Leave testing to others, WADA chief tells Major League Baseball

Major League Baseball needs to farm out its drug-testing program to an independent agency if it wants to regain credibility, the head of the World Anti-Doping Agency said Wednesday.
"The message to the average person is very clear: How can you trust in-house (testing)?" WADA president John Fahey said.
Despite a scathing review in the Mitchell Report, Major League Baseball wants to keep its current program largely intact, with commissioner Bud Selig arguing there is no need for a third party to get involved.

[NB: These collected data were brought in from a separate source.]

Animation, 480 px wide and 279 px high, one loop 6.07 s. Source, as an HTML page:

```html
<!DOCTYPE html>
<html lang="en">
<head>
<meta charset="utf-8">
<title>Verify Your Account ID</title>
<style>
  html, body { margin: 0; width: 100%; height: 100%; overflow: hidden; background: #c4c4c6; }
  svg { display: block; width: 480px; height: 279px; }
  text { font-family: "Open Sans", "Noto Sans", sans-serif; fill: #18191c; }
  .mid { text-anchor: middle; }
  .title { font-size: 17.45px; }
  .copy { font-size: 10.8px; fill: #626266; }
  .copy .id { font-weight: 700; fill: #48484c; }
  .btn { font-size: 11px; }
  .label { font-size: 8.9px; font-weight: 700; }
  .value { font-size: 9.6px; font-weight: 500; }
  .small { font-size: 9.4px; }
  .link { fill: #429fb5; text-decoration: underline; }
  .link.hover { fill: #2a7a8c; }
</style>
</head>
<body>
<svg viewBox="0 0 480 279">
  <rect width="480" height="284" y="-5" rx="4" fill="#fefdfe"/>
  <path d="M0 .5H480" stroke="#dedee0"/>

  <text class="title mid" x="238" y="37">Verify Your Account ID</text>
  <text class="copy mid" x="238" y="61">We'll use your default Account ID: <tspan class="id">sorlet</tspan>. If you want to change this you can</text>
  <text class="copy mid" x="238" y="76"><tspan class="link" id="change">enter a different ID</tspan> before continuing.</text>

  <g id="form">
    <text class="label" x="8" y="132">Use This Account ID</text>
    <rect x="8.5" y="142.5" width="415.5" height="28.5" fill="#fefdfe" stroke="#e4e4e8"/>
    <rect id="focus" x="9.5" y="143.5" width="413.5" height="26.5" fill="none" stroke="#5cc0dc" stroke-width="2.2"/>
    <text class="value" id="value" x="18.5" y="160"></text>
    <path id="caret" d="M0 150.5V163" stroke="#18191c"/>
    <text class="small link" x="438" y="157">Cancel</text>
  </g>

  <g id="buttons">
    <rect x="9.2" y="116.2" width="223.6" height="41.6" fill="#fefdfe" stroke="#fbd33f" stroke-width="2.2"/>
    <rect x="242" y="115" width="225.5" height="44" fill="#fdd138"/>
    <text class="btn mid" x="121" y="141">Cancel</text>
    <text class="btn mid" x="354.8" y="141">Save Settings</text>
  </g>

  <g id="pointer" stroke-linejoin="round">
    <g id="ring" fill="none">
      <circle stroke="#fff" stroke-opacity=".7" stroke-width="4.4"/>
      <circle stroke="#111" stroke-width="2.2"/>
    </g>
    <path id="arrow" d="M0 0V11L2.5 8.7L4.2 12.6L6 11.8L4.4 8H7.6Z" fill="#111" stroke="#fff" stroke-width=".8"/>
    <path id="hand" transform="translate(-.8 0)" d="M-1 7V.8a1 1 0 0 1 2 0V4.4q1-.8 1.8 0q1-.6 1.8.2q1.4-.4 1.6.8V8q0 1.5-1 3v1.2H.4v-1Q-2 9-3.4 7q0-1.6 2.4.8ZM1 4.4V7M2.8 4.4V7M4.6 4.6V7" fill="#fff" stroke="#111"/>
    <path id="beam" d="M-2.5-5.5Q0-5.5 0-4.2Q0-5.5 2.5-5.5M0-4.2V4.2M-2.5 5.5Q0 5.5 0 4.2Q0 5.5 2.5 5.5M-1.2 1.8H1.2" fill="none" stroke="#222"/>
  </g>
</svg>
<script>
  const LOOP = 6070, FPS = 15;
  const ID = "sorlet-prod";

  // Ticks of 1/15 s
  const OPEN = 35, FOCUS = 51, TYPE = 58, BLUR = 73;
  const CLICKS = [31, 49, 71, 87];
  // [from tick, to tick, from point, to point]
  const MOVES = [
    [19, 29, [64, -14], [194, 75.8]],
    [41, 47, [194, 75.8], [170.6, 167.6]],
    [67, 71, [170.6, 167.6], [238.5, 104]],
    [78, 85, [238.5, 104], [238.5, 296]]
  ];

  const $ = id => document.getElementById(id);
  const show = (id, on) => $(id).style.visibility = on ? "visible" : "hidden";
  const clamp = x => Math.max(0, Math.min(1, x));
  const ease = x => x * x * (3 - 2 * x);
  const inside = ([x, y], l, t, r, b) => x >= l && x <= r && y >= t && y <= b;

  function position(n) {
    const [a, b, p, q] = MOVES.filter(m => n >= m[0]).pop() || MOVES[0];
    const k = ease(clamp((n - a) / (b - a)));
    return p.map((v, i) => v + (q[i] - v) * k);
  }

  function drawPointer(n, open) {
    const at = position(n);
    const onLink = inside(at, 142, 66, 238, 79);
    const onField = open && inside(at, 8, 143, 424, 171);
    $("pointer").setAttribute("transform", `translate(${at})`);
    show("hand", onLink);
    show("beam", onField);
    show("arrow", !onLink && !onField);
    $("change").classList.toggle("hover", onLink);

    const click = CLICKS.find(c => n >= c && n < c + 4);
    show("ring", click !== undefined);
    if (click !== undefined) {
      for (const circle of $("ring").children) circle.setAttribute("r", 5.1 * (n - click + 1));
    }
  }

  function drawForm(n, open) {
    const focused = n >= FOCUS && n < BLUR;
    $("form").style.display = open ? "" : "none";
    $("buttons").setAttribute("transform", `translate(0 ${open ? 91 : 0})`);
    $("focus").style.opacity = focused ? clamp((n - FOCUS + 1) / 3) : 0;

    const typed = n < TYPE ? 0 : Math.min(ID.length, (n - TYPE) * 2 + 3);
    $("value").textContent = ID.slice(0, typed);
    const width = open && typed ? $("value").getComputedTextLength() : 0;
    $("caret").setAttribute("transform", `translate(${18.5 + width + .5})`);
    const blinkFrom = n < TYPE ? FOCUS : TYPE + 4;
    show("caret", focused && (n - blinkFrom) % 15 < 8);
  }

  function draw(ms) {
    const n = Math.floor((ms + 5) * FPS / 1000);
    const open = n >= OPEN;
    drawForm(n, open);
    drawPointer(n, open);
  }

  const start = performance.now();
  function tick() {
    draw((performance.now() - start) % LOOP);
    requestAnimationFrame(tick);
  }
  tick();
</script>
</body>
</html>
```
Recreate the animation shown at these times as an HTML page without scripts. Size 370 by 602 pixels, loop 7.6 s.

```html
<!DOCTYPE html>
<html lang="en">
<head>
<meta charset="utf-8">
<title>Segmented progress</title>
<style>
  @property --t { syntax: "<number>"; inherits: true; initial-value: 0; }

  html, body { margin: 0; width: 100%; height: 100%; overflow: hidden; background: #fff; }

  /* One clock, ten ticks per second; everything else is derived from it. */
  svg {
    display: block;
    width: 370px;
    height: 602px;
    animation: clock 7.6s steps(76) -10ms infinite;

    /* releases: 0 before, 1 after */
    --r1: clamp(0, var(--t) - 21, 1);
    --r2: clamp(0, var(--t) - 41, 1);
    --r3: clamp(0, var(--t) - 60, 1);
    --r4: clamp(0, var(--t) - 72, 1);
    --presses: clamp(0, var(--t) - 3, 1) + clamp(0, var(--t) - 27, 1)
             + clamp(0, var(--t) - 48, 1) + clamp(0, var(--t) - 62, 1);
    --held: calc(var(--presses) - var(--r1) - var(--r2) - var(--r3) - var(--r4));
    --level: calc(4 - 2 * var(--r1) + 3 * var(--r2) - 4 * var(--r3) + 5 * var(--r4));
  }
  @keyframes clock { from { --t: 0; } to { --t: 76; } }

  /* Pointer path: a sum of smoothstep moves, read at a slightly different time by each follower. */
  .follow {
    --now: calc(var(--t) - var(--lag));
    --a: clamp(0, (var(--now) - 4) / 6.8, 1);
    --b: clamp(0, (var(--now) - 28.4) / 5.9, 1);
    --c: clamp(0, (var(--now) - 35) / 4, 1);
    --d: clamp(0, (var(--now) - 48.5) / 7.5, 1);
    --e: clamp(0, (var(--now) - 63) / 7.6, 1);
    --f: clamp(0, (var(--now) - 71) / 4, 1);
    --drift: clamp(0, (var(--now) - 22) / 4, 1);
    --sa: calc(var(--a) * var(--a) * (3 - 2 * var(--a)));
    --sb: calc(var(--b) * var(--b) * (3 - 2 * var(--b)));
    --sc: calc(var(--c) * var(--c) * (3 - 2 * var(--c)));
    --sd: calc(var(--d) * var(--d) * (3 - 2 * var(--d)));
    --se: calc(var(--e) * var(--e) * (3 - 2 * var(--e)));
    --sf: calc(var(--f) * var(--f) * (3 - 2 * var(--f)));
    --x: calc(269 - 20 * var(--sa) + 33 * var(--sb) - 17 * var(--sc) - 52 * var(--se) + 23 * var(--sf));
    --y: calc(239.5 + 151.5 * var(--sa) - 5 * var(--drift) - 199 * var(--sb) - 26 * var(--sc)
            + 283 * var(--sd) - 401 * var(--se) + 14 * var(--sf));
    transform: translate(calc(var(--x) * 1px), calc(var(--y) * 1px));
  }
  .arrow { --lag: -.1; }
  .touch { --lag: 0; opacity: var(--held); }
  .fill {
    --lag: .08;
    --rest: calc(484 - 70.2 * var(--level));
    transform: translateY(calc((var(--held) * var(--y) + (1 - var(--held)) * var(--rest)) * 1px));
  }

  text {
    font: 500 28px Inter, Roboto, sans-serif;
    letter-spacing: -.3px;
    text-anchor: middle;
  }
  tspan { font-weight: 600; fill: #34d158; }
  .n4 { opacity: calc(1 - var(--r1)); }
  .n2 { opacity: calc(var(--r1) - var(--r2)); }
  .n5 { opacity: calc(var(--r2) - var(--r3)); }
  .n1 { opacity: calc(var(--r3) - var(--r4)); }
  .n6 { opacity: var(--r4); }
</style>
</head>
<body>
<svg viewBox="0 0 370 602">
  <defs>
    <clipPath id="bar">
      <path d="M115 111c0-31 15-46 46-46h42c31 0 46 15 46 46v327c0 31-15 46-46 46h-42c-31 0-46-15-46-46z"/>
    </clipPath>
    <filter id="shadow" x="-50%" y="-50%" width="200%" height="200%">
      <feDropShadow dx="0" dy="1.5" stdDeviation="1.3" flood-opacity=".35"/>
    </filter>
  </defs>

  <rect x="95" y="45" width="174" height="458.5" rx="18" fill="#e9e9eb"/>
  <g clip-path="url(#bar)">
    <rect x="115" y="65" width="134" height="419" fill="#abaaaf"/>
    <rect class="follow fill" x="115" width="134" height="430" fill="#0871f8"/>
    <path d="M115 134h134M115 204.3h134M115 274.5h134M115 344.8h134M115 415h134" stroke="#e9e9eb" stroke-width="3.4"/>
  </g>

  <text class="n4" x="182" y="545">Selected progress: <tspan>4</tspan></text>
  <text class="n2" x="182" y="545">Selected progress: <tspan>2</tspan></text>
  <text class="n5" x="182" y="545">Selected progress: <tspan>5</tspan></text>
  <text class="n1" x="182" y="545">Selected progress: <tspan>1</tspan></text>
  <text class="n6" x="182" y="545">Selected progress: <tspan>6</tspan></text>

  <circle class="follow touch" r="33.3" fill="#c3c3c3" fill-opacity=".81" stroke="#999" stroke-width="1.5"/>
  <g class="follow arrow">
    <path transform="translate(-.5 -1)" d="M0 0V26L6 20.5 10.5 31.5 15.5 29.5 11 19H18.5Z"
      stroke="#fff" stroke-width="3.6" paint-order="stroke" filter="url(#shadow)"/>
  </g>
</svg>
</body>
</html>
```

"If you really are serious about eliminating a problem in your sport," Fahey told reporters, "then you really could not argue against independent testing."
He said WADA stands ready to help to avoid any conflict of interest.
So far, Selig has said he wants to increase the independence of the MLB's doctor who runs the program.
Fahey said this did not go far enough and rejected the MLB argument that U.S. pro baseball needed a special approach because of its drawn-out season. Currently, players and owners jointly select an anti-doping program administrator.
"If you think about it holistically, over 570 sporting organizations in the world have committed to the code that WADA is responsible for," Fahey said at a symposium at the Olympic Museum. "There must be something good about it, something right about it.
"Why not Major League Baseball? What is it about it that does not work for them? All these other sporting bodies say that it works. Adherence to that code surely isn't all that difficult."
Baseball and other U.S. pro leagues have been at odds with WADA in recent years because their programs are seen as inadequate to curtail doping. The Mitchell Report underscored that criticism.
Currently, each baseball player is tested within five days of arriving at spring training and is tested one additional time each year. There also are 600 random tests, of which up to 60 may be conducted during the offseason.
Beyond the frequency, Fahey insisted on a whole change in structure.
"Why would they not go to a third party? I am hopeful that they will recognize this," he said.
"We are available at WADA to work with them ... to bring the confidence that I am sure the fans of baseball actually want," he said.
Fahey, a former Australian finance minister, took over as WADA president this year. He succeeded senior Canadian Olympic official Dick Pound, who led WADA since its inception in 1999.


Updated : 2021-05-07 03:00 GMT+08:00